Prepared western (4 grams) from same pouch as derk. So, Harvest in September 2015, best before September 2018 (only two years behind!)
Ehhm, although I had it in the morning, it seems it is forgettable. My thoughts about this tea are like in the mountain mist.
It was quite thick, velvety mouthfeel as derk said already, but taste… I don’t remember much. It was nice, bit like hay or yellow melons (again borrowing her words), bit drying.
But expected maybe more, maybe I wasn’t just paying much attention, as I was thinking just about the lunch I was about to prepare (Lasagne bolognese), which turned out great! Need to retry this tea.
The vegetal taste I get is peas. Sweet, then peas. Sweet peas, if you like. It’s definitely peas you pick from your parents’ garden off a trellis and eat fresh and bursting right there, but… A lot is going to depend if you like those vegetal notes in tea. It turns out I don’t much.
I now know I love corn and grass notes in green tea, not all vegetal notes. I wouldn’t have known that before this, because none of the greens I’ve tried before were so purely green-veg. It’s not a do again for me, but it’s very different from some other Chinese greens and should be tried.
Brew it cool! It was definitely better well below 80, even. The 70 on the packet is about right.

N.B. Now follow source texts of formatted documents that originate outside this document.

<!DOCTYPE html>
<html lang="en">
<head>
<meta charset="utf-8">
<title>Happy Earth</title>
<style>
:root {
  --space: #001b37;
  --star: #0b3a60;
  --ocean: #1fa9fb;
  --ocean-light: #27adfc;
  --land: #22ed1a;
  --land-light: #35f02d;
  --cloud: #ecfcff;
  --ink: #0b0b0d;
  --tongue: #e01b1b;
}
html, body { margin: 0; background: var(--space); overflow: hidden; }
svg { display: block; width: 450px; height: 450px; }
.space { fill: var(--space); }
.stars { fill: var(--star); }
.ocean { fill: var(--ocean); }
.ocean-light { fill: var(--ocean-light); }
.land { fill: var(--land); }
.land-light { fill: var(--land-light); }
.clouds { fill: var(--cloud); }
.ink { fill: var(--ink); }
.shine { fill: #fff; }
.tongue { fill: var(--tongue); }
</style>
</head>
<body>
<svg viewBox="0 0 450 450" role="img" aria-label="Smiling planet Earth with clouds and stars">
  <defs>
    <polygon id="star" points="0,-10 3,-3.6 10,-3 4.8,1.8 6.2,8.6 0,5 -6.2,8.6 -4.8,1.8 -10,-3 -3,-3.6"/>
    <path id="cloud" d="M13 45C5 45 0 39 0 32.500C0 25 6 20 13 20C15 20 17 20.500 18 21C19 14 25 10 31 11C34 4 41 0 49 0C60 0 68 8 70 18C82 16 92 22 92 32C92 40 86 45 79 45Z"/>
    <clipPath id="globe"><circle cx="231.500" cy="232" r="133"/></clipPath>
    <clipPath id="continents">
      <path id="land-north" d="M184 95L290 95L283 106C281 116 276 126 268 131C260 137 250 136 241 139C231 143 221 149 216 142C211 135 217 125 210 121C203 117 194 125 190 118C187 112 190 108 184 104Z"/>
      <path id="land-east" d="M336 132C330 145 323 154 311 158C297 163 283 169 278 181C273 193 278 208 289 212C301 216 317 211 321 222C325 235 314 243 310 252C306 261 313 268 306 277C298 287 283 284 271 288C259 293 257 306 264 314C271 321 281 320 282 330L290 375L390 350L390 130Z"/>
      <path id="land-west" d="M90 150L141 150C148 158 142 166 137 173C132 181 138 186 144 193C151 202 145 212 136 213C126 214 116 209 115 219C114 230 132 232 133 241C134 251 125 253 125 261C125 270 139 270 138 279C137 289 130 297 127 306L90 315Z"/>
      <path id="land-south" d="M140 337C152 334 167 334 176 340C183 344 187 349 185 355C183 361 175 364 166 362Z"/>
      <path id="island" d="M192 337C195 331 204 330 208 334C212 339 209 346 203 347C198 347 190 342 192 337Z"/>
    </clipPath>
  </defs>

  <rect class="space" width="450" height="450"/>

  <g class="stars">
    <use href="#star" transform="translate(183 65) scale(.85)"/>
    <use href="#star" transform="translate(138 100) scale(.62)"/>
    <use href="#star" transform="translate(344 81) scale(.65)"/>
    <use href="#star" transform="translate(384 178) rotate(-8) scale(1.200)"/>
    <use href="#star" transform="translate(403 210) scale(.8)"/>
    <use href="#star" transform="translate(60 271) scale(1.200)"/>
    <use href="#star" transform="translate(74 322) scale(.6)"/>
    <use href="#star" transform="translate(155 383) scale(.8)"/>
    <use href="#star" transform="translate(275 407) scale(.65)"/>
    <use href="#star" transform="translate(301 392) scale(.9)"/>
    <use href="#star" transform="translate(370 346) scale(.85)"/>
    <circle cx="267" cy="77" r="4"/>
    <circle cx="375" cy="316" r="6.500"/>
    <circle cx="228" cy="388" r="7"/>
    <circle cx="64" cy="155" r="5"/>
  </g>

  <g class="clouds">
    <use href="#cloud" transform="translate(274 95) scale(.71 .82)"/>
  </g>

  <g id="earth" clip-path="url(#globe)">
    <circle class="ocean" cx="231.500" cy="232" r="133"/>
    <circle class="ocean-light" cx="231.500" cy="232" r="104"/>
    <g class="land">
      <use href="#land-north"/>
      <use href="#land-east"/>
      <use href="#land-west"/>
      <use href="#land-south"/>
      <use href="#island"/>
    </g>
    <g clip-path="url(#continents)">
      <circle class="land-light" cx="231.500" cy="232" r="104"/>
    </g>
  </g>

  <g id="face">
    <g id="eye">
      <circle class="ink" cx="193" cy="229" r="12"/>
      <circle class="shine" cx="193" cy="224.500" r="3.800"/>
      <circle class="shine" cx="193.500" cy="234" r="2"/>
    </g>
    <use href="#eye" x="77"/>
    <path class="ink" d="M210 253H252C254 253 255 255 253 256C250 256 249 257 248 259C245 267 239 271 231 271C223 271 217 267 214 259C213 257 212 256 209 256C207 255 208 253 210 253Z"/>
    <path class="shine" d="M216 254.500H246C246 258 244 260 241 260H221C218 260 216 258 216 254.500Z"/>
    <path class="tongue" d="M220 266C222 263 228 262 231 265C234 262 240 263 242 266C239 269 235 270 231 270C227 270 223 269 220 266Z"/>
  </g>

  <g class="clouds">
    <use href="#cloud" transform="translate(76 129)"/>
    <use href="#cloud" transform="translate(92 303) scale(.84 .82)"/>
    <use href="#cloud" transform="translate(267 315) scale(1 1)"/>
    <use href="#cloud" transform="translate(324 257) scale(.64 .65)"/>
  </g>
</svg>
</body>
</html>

Flavors: Peas, Sweet, Vegetables
Finished the house cleaning and squeezed in a nap, and now I am very ready for some afternoon tea while I work on some of my manga scanlation projects! This was randomly selected off my list of 2017 purchases, which I’ve been putting extra emphasis on sipping down.
Brewed western, 195F water, 4g in a 500ml teapot — a lovely little Moriage redware Japanese pot (think “Japanese brown Betty”) that I was gifted from my recently passed grandmother’s estate! There were two of the little pots and they looked nearly identical, without the cups (I found some rice bowls that match that can serve as cups on Etsy, they get a bit hot to the touch but I’m not above using a napkin or tea towel while using them). I’ve put one set in storage and am using the other set for this brew today.
Has a rich, roasty, nutty flavor (roasted chestnut, walnut, others?). I’m also getting a baked bread taste with a hint of cinnamon and raisins. A bit of earthy woodiness, and maybe a subtle plum note that is more prevalent in the aftertaste. Deeply satisfying on an autumn afternoon as the temperatures begin to cool off.
Flavors: Baked Bread, Chestnut, Cinnamon, Nutty, Plums, Raisins, Roasted, Roasted nuts, Walnut, Wood
Gosh, this is bland! First steeping has maybe the merest hint of peach. Someone below said ‘peach mineral water’ and that feel right. Second steeping and beyond picked up some of the fruit notes and I got a hint of jasmine. But there isn’t much to this. But it would be a perfect palate cleanser between courses of a meal.
Flavors: Jasmine, Peach
Same pouch as derk who sent it to me and it’s from White Antlers. Thank you a lot both of you!
So, it is harvested in summer 2015, while Best Before date is July 2018. But I believe there is nothing wrong drinking old tea. I had some lotus teas before (one or two, but always a tea bag), so it is unexplored world for me.
I have to agree with derk that tea seen probably better days, but it is still full of aromas, especially I am able to identify aniseed and bit of orchids. Maybe there are different notes, but not sure about my nose today.
I did quite strong tea, 3 teaspoons for 300 ml, and I think two would be suitable as well. Because it is so flavourful. I had coated whole mouth with lotus flavour, very floral. Again some aniseed hits the tongue as well, but that’s lotus probably. The base is quite vegetal, but overall it’s nice, smooth and tasty.
Trying fresh would be lovely experience.
Flavors: Anise, Floral, Orchids, Vegetal